George Nelson's 'Eye' Clock

George Nelson’s ‘Eye’ Clock

The Festival of Britain emblem – the Festival Star – designed by Abram Games, from the cover of the South Bank Exhibition Guide, 1951

The Festival of Britain emblem – the Festival Star – designed by Abram Games, from the cover of the South Bank Exhibition Guide, 1951

Royal Festival Hall around the time of the Exhibition. Image via Construction Manager.

Royal Festival Hall around the time of the Exhibition. Image via Construction Manager.

Which designer do you most admire–and why?
I admire Thomas Heatherwick for his unconventional approach and ability to bring architecture, design and sculpture together. His work like the atrium installation for the Wellcome Museum in London and his UK Pavilion for the Shanghai Expo have magical and ethereal qualities.

Healtherwick's UK Pavilion for the Shanghai Expo. Image courtesy of Iwan Baan.

Heatherwick’s UK Pavilion for the Shanghai Expo. Image (c) Iwan Baan

The Wellcome Institute Atrium Installation. Image © salt glass studios.

The Wellcome Institute Atrium Installation. Image © salt glass studios

What’s your dream project–real or imagined?

To design my own home – every architects dream.

If you weren’t in your position at Perkins+Will, what would you do instead?
I’d be an editor of fashion magazine or curator of an art gallery.

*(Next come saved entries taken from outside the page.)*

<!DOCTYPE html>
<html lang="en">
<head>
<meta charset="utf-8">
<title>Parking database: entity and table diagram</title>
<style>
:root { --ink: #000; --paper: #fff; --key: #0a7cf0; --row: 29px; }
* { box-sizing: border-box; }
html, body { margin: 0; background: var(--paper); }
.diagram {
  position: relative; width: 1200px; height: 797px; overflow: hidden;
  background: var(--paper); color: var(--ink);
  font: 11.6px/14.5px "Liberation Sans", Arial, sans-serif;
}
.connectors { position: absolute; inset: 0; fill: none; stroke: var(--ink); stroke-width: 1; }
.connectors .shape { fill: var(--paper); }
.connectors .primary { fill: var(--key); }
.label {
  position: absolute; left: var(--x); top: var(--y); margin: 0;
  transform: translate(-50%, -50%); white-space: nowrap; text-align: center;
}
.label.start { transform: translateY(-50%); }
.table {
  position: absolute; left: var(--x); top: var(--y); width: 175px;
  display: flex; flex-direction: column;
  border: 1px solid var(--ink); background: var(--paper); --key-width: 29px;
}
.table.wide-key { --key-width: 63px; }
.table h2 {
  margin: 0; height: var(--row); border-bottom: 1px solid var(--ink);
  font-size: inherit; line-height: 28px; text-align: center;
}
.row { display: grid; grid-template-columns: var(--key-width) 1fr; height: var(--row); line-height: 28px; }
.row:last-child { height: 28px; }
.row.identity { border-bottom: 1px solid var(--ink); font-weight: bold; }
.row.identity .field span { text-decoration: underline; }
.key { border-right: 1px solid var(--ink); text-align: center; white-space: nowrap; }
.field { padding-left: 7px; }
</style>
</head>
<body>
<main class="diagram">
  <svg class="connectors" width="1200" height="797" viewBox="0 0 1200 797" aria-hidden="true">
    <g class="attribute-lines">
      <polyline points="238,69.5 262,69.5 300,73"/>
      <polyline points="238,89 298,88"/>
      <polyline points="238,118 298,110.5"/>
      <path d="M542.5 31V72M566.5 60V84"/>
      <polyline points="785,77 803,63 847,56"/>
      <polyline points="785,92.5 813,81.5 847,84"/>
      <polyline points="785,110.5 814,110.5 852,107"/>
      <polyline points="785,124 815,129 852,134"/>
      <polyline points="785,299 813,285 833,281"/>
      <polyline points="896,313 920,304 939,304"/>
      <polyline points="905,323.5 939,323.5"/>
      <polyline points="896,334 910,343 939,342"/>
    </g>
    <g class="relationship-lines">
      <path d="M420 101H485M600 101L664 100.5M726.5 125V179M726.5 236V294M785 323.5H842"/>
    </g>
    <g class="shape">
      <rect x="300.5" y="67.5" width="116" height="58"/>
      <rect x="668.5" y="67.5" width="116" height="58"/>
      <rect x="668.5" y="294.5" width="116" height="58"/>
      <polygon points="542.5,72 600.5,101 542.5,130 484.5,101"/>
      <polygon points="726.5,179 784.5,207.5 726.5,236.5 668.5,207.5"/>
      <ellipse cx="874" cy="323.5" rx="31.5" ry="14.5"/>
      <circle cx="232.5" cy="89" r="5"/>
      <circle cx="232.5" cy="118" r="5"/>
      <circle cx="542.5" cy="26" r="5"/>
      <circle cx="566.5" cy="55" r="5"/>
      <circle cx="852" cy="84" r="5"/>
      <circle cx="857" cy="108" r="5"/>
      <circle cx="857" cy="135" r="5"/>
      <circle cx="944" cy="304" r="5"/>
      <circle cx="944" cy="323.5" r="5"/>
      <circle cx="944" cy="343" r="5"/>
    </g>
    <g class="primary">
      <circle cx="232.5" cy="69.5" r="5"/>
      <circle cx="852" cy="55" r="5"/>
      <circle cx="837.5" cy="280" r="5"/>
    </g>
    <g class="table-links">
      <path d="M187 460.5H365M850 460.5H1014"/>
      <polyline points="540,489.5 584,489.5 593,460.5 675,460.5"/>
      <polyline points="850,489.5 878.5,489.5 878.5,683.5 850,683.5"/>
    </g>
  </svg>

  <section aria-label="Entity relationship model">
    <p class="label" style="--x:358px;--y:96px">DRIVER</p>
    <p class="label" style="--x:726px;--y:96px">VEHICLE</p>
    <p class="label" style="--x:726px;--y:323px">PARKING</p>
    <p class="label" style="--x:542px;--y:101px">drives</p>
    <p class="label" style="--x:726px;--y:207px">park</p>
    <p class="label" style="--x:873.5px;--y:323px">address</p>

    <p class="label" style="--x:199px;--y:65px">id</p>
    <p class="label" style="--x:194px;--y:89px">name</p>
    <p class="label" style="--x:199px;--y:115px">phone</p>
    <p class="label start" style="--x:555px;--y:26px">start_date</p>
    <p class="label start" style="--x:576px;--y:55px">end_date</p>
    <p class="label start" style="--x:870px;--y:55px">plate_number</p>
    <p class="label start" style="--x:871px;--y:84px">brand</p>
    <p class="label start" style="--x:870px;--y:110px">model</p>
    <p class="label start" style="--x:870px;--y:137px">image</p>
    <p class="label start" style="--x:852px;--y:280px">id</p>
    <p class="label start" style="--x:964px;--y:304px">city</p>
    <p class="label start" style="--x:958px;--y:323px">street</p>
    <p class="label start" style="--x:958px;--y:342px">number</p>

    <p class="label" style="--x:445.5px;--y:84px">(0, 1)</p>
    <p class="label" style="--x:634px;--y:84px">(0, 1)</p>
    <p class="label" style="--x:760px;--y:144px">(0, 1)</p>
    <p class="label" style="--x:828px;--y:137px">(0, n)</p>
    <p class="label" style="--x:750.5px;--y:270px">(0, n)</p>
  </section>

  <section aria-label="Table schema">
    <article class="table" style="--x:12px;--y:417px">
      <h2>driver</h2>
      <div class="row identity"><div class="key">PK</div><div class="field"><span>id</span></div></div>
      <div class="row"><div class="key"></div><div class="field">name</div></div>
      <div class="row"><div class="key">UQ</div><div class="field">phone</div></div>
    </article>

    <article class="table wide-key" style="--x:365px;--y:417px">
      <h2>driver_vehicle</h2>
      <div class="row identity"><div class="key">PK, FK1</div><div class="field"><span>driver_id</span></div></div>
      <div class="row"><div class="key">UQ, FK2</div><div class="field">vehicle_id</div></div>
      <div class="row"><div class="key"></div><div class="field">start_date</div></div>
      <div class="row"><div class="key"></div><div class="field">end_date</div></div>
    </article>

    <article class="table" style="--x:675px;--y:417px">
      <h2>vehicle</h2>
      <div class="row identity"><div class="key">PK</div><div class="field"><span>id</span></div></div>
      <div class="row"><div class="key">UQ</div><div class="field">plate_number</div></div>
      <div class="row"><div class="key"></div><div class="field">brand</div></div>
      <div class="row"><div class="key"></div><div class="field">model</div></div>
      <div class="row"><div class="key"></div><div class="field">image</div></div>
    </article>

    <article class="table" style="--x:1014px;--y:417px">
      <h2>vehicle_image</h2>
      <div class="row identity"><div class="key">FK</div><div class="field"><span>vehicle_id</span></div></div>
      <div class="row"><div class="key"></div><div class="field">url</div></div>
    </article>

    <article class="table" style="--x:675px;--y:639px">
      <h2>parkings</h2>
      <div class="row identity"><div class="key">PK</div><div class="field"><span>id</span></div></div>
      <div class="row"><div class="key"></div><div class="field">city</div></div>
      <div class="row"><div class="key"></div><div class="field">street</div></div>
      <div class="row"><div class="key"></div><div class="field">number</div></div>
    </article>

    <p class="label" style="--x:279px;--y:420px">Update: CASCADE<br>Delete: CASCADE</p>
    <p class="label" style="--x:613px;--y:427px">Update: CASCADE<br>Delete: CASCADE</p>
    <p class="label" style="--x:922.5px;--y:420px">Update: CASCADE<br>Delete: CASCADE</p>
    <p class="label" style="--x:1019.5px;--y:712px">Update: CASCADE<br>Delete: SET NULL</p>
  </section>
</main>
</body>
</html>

What lesson would you share with the next generation of designers, or what do you wish someone told you as you started your career?
Find your inner confidence, and believe you can do anything.

In ten words or less, why does design matter?

🙂

Leave a Comment